**Task prompt:**
Up to and including the line that contains "var(--line); stroke-width: 11;", reproduce every line exactly, beginning with the first line below.

**Exercise inputs:**
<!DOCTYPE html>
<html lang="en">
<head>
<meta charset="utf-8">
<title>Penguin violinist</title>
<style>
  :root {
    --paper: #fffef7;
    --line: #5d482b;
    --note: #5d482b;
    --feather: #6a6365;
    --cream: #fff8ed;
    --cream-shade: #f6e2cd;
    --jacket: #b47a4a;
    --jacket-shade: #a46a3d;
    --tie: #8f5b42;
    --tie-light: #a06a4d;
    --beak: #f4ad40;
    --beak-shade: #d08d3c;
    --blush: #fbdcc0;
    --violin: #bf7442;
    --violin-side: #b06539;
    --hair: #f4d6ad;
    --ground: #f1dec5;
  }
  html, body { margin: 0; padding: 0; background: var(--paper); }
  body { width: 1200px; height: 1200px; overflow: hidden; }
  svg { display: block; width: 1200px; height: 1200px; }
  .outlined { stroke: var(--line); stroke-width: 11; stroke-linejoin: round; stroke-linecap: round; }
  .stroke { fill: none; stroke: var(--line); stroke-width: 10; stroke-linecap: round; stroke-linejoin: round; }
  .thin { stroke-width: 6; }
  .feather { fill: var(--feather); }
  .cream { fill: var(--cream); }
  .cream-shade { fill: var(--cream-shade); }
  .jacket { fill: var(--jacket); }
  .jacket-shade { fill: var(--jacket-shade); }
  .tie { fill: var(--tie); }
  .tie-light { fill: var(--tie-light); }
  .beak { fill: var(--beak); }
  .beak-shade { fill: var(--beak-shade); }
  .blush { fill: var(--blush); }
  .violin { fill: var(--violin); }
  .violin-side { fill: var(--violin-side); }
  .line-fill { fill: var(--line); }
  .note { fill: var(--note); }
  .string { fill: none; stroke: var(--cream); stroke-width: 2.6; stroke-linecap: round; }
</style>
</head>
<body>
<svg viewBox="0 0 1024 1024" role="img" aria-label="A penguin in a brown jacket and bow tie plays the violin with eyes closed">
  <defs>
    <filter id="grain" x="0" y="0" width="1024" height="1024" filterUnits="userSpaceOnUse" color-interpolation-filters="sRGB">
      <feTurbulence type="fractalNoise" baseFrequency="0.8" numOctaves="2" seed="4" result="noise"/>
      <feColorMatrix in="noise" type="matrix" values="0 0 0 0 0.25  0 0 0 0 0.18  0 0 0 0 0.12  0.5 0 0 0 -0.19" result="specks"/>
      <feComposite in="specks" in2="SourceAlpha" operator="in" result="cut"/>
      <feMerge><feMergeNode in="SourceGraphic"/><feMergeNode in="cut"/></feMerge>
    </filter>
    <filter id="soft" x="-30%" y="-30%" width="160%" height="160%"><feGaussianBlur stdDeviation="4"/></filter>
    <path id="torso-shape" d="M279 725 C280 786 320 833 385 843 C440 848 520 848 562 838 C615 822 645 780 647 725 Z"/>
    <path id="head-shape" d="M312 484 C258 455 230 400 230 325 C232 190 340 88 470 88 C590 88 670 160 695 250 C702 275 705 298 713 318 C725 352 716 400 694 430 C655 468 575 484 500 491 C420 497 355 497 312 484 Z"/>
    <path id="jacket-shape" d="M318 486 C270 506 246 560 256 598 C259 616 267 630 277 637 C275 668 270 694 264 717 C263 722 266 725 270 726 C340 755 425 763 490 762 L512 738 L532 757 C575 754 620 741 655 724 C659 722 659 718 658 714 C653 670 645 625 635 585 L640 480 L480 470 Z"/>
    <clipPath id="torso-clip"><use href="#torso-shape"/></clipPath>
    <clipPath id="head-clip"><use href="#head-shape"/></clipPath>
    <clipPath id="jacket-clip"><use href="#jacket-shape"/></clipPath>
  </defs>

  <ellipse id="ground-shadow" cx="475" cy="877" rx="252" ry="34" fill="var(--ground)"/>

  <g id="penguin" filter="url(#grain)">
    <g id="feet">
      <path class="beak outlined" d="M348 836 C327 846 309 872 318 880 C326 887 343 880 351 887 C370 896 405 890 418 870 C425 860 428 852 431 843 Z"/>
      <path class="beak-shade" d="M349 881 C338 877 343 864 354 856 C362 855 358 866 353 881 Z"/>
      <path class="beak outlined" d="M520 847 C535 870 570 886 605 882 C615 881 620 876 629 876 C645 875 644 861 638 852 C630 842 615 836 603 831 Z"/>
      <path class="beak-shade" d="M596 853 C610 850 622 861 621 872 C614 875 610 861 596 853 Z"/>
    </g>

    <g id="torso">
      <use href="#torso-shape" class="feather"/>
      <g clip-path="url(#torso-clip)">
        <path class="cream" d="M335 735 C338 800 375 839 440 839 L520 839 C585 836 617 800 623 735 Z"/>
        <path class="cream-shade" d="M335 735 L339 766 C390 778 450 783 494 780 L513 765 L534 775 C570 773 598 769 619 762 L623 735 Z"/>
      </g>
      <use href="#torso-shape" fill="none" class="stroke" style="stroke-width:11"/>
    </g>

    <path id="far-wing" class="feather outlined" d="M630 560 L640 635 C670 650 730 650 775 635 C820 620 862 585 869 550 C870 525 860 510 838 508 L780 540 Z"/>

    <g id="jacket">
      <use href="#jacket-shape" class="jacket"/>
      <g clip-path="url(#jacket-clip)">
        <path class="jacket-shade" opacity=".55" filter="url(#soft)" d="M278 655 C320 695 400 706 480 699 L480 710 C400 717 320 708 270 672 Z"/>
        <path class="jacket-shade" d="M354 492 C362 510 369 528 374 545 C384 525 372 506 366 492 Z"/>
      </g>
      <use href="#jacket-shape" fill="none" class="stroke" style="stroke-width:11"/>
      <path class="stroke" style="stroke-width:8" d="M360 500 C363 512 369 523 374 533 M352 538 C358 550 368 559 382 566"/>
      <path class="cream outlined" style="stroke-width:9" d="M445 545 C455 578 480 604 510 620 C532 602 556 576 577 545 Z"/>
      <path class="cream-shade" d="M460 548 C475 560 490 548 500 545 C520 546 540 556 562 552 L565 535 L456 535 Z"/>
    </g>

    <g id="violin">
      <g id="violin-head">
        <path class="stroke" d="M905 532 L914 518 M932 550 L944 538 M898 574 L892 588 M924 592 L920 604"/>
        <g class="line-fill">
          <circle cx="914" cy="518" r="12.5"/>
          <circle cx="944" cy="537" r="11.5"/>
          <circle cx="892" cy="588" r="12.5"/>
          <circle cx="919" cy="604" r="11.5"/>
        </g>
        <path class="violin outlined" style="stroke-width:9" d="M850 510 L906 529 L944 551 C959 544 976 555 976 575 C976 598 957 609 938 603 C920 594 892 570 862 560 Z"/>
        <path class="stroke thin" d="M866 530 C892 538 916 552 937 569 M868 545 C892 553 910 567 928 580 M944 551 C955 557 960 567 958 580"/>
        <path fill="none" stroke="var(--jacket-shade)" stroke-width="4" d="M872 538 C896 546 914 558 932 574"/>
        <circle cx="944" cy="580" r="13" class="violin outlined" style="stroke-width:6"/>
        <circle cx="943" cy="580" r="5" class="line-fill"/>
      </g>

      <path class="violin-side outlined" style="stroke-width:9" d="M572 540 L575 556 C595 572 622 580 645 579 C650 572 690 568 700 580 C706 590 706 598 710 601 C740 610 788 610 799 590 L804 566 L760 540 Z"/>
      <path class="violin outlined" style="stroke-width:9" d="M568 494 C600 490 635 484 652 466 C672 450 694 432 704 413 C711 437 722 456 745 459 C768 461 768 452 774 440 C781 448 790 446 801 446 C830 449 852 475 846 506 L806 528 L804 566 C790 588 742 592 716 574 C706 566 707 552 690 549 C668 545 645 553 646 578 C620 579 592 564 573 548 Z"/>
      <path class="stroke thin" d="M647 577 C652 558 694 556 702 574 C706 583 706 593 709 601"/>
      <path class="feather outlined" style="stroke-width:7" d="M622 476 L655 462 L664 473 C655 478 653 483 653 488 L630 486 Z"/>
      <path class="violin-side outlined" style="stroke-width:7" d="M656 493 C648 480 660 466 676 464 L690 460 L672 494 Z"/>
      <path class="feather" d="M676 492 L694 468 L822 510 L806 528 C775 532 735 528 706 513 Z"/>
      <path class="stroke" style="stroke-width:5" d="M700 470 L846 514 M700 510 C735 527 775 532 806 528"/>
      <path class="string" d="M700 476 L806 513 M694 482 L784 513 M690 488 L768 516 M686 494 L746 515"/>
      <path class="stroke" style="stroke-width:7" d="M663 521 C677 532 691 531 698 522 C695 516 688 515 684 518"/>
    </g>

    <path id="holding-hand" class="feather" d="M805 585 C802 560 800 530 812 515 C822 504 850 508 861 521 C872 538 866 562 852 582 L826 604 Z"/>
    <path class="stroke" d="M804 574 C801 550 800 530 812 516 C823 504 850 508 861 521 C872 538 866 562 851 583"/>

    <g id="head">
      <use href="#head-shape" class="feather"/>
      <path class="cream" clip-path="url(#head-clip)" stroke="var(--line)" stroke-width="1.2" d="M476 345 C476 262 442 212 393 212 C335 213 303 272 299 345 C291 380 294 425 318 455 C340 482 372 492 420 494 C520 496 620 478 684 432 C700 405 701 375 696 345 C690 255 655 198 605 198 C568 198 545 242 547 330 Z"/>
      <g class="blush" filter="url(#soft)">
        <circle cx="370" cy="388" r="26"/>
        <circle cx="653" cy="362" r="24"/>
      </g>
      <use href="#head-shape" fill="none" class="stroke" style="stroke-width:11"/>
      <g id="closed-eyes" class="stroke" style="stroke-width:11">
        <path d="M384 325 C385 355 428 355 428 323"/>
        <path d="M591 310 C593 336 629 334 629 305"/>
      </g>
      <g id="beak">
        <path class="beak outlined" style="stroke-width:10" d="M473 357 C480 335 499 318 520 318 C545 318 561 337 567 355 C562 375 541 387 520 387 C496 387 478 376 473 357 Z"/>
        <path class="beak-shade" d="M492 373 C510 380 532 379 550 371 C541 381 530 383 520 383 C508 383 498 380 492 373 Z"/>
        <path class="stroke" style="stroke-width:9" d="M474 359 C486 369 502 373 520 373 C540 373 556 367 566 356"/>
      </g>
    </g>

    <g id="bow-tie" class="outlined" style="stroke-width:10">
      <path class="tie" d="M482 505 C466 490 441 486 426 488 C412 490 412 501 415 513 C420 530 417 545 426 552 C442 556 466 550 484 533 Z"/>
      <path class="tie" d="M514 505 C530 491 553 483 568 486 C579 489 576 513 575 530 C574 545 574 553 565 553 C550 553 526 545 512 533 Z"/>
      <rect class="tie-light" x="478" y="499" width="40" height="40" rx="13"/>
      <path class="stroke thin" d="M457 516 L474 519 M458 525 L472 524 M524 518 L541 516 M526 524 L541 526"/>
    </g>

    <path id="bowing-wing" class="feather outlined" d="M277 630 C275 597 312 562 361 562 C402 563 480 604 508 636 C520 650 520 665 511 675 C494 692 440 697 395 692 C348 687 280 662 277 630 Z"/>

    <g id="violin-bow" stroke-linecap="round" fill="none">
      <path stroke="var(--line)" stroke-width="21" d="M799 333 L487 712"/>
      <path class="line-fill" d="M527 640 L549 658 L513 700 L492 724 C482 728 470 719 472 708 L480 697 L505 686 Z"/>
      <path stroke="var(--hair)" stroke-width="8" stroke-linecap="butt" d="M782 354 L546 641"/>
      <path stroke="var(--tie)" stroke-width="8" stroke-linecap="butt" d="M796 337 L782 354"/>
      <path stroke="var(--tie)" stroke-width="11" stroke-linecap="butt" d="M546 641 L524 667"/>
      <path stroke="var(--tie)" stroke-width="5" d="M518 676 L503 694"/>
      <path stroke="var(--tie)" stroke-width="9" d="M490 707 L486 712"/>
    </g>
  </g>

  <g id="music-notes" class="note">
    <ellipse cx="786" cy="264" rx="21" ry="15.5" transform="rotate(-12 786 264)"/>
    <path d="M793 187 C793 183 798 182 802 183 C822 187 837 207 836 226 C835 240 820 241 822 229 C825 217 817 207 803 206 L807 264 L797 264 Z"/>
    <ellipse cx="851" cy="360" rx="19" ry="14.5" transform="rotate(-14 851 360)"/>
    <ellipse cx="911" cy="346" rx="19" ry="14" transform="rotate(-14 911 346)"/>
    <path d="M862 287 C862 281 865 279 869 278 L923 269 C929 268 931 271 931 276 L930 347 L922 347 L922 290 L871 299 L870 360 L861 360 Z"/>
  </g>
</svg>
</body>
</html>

**Exercise result:**
<!DOCTYPE html>
<html lang="en">
<head>
<meta charset="utf-8">
<title>Penguin violinist</title>
<style>
  :root {
    --paper: #fffef7;
    --line: #5d482b;
    --note: #5d482b;
    --feather: #6a6365;
    --cream: #fff8ed;
    --cream-shade: #f6e2cd;
    --jacket: #b47a4a;
    --jacket-shade: #a46a3d;
    --tie: #8f5b42;
    --tie-light: #a06a4d;
    --beak: #f4ad40;
    --beak-shade: #d08d3c;
    --blush: #fbdcc0;
    --violin: #bf7442;
    --violin-side: #b06539;
    --hair: #f4d6ad;
    --ground: #f1dec5;
  }
  html, body { margin: 0; padding: 0; background: var(--paper); }
  body { width: 1200px; height: 1200px; overflow: hidden; }
  svg { display: block; width: 1200px; height: 1200px; }
  .outlined { stroke: var(--line); stroke-width: 11; stroke-linejoin: round; stroke-linecap: round; }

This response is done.